= DIRECTIONS FOR THIS TASK =
Scan the entries that follow for the word "circle", then report every line in which it appears.

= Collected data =
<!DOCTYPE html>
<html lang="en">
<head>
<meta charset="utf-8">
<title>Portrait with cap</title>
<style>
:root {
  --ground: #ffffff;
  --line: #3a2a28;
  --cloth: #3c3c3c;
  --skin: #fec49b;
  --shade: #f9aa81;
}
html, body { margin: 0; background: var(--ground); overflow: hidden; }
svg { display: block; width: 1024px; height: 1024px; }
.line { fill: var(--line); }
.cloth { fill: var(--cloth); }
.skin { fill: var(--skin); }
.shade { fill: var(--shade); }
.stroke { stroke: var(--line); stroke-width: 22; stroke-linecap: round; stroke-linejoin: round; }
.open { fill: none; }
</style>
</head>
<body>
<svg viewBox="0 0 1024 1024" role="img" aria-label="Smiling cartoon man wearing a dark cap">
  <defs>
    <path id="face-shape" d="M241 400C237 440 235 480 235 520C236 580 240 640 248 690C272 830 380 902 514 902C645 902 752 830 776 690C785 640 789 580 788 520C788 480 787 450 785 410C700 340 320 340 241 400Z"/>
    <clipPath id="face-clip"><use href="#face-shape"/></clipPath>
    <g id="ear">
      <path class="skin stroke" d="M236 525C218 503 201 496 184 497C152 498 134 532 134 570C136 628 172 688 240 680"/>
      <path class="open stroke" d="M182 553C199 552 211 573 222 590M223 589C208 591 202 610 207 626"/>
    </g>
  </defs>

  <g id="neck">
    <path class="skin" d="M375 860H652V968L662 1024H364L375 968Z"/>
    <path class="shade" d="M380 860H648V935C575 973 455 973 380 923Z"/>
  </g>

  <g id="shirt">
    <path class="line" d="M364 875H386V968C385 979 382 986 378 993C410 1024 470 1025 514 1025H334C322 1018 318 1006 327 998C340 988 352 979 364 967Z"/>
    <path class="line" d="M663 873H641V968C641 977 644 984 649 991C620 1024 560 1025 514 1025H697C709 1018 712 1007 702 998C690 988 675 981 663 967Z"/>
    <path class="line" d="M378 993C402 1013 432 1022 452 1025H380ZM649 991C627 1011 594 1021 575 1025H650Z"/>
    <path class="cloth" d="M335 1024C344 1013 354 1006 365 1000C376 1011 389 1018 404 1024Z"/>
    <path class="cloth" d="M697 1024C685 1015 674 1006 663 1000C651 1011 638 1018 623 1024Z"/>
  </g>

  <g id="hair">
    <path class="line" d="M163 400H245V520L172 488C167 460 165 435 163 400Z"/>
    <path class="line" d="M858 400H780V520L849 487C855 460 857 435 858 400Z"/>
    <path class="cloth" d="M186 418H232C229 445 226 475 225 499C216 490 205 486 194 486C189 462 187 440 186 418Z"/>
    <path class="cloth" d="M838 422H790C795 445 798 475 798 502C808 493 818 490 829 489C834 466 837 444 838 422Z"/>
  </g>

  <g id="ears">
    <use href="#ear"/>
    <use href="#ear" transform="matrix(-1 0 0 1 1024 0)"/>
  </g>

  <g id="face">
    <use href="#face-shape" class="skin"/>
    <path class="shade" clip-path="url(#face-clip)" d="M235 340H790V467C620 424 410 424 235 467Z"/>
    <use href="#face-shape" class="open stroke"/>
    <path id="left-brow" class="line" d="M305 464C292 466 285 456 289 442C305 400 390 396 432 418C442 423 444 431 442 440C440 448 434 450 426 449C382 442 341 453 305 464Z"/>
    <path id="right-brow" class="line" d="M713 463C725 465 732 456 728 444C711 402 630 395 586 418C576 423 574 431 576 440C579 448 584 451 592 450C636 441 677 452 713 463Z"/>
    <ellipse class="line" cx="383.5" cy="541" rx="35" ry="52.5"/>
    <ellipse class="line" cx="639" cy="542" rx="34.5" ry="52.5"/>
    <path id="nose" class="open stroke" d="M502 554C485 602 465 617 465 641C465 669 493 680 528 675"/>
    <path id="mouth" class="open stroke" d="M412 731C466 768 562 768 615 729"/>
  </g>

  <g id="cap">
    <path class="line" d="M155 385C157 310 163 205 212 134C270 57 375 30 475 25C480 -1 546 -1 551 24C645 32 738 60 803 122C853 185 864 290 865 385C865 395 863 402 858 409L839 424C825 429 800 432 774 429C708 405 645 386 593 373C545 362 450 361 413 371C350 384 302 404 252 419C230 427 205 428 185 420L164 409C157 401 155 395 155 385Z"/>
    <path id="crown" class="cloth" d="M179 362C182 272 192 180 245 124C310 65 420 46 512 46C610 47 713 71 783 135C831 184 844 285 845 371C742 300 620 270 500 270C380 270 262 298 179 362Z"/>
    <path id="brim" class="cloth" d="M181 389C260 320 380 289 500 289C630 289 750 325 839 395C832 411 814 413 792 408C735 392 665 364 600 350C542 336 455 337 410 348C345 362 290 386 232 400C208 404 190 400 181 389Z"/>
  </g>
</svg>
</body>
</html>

...

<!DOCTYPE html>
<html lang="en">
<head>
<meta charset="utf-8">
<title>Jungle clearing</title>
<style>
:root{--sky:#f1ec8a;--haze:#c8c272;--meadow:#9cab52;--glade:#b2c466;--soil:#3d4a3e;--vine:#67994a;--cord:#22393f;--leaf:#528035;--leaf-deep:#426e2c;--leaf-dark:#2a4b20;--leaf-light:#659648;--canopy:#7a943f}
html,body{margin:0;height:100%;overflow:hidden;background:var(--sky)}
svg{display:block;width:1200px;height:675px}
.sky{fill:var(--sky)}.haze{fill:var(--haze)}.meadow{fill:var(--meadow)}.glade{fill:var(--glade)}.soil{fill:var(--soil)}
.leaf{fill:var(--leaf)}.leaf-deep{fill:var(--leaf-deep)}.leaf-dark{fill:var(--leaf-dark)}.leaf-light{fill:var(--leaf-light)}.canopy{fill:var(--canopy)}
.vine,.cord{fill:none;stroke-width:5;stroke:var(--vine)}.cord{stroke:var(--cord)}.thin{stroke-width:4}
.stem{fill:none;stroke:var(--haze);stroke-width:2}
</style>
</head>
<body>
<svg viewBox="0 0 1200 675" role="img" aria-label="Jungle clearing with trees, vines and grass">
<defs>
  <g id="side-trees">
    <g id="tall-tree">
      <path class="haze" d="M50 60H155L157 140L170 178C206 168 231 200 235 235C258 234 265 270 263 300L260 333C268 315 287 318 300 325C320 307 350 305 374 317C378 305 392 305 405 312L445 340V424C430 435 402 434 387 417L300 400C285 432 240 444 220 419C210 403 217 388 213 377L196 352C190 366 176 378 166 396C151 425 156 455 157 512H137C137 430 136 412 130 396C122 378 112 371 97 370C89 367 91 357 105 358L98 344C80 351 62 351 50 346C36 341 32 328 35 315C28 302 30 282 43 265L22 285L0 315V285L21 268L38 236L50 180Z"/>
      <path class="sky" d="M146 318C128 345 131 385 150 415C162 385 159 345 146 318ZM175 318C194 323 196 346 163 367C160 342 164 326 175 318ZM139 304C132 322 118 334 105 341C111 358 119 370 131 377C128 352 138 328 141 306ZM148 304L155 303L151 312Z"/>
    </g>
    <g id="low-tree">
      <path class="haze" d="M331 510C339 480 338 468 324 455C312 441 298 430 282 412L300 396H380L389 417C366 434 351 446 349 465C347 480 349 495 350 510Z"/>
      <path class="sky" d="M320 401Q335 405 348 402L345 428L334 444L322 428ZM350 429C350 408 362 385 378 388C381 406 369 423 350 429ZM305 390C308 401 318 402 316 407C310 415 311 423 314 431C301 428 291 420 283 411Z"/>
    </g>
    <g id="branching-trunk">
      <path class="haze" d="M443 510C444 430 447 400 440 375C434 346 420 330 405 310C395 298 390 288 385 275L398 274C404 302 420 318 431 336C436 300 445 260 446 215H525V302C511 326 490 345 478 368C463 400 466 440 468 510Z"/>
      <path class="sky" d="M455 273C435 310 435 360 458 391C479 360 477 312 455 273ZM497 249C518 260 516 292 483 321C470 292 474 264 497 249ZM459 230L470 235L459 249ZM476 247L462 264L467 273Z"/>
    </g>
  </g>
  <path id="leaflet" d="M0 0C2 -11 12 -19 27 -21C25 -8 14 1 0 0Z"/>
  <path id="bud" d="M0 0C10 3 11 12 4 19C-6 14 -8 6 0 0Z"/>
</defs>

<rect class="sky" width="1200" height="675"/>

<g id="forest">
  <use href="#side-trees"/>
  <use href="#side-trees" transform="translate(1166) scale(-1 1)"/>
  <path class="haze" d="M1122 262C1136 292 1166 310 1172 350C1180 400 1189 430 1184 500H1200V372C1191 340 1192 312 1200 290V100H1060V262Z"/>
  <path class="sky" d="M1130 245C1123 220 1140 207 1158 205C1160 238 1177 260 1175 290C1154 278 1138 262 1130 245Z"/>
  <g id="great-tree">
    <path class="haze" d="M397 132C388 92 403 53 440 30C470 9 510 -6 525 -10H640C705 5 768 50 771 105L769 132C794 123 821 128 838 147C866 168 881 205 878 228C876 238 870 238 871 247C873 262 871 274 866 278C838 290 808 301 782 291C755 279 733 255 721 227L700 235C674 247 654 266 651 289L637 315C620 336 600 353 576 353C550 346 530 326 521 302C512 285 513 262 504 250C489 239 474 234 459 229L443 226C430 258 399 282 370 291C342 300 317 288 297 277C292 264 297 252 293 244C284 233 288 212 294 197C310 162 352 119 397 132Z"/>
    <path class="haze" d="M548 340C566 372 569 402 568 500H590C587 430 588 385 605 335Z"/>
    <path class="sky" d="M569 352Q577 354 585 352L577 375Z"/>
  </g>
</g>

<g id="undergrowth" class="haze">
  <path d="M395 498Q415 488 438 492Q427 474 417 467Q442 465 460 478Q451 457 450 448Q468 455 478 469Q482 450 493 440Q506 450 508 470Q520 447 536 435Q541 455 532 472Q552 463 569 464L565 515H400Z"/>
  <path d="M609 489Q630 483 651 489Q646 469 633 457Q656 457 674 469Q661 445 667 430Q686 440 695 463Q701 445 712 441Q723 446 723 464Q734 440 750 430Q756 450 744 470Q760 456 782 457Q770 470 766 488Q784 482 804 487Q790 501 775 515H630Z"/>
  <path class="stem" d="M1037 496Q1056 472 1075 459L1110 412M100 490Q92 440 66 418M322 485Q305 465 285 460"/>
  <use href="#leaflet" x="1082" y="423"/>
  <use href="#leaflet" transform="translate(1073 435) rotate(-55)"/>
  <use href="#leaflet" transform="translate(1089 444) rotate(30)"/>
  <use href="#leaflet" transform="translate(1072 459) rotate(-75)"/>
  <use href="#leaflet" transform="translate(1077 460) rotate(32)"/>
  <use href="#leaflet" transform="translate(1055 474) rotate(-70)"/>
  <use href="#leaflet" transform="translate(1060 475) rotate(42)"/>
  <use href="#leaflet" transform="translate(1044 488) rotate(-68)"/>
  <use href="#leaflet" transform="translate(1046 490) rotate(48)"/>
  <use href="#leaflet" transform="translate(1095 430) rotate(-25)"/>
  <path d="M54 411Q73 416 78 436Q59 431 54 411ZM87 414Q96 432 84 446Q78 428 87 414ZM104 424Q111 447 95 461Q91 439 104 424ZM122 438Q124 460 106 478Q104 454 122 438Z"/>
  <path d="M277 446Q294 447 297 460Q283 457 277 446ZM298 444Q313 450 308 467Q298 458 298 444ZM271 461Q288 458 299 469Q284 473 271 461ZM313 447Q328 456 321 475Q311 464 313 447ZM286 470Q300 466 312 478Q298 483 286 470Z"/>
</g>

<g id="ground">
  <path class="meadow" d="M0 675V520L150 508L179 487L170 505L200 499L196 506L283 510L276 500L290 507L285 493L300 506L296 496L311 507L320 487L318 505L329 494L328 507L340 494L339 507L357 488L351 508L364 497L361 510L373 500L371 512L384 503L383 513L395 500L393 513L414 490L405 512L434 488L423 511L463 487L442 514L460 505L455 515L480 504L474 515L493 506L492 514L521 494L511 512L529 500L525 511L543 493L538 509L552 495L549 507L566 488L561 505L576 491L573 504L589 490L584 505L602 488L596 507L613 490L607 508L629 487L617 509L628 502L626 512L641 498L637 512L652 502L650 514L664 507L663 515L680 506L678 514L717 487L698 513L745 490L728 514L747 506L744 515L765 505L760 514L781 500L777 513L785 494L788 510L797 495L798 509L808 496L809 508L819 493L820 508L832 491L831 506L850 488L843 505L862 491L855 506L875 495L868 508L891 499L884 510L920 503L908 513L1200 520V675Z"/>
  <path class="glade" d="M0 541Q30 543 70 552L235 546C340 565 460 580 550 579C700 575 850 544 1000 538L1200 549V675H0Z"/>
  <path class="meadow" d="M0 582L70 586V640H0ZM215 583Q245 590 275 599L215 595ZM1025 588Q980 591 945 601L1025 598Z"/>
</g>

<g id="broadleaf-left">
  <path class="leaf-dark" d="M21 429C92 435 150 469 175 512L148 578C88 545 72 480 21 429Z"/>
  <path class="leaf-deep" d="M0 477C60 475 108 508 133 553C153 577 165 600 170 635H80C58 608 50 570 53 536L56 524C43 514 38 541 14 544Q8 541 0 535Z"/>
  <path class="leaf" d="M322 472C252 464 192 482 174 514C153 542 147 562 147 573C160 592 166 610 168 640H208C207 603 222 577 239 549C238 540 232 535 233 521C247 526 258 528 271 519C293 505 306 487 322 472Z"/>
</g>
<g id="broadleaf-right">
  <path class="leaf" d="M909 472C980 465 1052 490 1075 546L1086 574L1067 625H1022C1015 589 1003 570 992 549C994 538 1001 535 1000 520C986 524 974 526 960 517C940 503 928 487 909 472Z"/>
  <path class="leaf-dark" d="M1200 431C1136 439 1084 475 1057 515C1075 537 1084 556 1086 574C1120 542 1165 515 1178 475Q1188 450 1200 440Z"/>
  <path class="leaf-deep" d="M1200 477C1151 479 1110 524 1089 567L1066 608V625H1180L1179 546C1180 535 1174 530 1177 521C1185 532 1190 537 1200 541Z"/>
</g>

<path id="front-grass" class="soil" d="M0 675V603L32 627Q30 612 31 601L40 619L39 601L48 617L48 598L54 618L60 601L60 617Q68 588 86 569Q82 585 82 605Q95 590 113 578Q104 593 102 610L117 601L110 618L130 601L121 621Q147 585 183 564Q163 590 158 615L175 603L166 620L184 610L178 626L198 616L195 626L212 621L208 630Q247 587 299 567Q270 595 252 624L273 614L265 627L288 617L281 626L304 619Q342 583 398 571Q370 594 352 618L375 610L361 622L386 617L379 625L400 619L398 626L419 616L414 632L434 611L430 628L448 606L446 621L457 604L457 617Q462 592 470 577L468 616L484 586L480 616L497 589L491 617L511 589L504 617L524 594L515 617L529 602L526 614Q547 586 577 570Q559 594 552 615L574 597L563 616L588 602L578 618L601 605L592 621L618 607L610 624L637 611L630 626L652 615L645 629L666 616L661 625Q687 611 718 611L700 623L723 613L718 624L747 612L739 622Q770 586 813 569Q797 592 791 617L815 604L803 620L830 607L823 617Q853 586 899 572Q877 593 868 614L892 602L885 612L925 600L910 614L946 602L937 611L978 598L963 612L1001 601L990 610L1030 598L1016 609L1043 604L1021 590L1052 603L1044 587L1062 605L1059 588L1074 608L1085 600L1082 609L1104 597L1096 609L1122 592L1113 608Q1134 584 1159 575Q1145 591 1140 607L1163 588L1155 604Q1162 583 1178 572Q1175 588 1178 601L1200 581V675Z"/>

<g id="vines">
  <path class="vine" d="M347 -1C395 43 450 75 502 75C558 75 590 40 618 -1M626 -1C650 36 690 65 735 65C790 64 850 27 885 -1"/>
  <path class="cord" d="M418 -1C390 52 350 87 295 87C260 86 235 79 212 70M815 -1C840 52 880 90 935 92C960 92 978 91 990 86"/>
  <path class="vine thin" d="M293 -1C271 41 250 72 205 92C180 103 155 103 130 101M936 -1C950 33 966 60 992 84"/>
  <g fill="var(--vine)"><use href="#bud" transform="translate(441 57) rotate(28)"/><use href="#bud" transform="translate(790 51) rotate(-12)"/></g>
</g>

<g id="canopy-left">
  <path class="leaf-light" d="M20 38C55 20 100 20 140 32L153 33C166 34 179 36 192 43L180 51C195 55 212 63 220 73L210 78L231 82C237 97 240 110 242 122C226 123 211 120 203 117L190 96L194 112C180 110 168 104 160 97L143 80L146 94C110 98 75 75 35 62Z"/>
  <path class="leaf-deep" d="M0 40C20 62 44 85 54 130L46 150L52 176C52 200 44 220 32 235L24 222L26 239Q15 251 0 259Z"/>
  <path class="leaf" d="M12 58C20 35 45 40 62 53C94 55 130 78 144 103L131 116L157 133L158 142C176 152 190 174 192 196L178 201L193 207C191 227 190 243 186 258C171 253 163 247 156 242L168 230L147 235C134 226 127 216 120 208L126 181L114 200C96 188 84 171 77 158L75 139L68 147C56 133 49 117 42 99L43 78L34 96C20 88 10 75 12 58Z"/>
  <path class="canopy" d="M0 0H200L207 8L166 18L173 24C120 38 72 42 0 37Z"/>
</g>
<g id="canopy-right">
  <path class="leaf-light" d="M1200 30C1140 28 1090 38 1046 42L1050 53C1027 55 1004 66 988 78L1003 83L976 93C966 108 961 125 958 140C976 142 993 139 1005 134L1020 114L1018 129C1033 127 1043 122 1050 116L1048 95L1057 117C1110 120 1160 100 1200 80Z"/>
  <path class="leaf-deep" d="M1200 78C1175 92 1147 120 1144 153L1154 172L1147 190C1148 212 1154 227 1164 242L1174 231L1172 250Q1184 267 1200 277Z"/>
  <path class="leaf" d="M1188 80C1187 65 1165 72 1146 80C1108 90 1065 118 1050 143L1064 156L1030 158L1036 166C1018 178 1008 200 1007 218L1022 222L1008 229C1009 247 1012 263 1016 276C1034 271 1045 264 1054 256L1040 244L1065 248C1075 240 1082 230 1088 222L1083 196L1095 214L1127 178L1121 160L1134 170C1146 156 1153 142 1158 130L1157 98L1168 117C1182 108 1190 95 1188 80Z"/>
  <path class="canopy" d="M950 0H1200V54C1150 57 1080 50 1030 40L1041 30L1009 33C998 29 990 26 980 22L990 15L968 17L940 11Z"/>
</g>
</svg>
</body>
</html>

...

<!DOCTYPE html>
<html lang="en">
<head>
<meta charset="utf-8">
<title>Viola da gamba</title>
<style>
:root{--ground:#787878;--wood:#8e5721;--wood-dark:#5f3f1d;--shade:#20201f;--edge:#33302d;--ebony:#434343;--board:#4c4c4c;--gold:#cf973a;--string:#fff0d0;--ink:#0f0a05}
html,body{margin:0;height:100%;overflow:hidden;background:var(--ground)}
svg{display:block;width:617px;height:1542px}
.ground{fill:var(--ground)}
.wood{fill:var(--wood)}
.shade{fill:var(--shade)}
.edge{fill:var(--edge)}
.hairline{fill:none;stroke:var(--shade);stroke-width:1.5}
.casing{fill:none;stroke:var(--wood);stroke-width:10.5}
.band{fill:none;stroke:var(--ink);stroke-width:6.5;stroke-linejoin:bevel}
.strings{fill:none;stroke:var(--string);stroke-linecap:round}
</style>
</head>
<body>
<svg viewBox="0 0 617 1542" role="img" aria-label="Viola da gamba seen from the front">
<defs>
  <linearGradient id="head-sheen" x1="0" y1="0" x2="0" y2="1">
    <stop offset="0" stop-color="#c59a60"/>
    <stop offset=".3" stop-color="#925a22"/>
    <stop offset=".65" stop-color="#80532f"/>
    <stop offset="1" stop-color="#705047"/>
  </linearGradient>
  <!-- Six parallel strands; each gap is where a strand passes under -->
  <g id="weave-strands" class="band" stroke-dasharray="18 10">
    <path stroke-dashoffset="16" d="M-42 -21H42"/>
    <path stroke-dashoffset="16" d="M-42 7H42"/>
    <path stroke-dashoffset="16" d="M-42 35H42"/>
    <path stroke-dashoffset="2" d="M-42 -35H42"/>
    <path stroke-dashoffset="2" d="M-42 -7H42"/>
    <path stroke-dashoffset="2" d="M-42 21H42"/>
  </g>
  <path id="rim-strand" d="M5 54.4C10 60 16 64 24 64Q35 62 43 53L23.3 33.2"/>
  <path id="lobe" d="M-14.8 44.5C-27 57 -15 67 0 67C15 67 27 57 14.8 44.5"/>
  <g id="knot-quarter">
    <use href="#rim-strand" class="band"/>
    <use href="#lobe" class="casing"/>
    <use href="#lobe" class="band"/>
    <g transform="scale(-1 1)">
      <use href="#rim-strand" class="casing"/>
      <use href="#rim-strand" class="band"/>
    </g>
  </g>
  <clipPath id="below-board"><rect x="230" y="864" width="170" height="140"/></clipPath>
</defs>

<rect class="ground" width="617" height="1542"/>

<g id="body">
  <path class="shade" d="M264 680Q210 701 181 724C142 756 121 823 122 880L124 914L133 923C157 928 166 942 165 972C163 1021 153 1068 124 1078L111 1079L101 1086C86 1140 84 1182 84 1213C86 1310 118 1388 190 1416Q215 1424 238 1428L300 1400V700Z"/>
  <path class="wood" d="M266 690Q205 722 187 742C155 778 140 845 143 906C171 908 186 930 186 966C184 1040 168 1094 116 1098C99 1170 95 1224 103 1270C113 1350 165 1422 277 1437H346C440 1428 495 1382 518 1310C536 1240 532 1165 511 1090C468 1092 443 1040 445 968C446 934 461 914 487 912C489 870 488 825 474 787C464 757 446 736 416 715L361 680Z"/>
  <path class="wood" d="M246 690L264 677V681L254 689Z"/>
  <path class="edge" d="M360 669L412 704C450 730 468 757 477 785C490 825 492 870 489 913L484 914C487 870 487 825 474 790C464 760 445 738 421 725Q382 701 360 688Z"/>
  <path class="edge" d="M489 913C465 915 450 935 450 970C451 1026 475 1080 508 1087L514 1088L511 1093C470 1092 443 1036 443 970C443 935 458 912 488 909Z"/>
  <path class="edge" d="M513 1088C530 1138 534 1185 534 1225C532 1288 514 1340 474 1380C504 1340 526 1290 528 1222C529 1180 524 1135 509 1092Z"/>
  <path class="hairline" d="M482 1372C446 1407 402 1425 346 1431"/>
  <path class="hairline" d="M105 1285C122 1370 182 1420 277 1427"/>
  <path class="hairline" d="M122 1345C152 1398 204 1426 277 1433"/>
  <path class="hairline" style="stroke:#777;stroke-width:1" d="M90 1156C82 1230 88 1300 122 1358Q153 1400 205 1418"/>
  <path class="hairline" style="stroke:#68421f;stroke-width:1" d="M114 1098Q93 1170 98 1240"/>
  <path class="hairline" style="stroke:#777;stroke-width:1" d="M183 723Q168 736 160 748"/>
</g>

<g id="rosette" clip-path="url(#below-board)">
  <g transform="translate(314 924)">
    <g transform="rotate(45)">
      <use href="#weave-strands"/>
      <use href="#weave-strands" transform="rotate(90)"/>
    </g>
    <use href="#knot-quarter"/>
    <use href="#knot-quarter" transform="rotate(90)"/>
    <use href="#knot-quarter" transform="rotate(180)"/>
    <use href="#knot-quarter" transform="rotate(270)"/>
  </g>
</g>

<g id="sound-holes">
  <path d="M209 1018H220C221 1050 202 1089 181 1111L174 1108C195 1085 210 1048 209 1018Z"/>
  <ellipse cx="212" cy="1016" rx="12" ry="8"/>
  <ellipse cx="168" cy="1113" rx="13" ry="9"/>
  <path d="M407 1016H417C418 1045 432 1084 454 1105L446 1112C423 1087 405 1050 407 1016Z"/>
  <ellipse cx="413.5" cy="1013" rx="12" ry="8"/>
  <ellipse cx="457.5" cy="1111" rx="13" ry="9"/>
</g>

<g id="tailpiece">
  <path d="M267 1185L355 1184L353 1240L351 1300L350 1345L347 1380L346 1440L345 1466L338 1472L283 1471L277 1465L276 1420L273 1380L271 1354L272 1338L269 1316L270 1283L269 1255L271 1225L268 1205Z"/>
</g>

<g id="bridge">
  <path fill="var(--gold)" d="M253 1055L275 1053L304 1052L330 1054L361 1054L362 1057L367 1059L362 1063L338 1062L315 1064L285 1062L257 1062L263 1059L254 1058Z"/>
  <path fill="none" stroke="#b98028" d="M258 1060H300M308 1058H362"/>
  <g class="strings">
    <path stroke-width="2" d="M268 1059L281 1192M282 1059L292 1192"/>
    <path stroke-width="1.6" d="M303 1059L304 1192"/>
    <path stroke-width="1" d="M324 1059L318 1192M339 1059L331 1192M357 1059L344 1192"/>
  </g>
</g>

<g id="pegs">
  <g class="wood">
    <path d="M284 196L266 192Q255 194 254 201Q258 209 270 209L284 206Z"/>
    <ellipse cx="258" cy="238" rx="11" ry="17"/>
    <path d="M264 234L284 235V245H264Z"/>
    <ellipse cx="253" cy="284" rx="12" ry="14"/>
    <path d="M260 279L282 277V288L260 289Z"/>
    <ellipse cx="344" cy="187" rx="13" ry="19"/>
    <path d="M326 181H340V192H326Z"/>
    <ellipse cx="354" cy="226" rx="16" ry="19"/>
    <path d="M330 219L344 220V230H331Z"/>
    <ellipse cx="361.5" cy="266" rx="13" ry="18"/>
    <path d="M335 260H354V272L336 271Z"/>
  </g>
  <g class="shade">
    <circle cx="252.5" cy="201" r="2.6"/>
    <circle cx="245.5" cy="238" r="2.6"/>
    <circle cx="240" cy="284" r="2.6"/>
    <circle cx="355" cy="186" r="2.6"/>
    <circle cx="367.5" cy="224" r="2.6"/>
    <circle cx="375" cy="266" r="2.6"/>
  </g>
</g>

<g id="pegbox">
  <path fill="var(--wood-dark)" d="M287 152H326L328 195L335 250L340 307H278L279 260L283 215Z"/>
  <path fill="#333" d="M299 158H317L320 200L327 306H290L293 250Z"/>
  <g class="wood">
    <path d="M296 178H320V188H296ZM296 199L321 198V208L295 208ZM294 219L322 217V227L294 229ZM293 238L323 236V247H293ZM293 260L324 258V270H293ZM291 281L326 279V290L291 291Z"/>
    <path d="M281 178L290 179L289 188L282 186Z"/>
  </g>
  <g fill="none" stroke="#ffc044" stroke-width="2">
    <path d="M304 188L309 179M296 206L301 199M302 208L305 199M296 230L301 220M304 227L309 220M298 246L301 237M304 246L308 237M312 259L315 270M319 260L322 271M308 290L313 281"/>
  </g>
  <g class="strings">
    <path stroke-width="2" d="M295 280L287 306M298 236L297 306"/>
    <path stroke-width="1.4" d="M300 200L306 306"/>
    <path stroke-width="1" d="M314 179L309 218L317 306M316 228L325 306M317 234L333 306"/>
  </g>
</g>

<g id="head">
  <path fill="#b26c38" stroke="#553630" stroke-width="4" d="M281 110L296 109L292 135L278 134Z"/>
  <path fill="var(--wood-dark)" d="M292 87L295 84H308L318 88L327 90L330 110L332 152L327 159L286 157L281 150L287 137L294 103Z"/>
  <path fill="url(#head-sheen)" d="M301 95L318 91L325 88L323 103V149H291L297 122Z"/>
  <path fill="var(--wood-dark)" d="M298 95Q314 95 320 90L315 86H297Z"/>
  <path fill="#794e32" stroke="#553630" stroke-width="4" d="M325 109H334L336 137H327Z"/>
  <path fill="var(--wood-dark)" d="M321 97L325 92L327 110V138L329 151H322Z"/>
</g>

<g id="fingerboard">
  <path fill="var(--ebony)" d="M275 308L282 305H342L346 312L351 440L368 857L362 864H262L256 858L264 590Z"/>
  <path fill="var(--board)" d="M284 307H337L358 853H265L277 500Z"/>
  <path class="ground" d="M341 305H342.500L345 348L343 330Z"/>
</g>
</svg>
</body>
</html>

= TASK RESPONSE =
    <circle cx="252.5" cy="201" r="2.6"/>
    <circle cx="245.5" cy="238" r="2.6"/>
    <circle cx="240" cy="284" r="2.6"/>
    <circle cx="355" cy="186" r="2.6"/>
    <circle cx="367.5" cy="224" r="2.6"/>
    <circle cx="375" cy="266" r="2.6"/>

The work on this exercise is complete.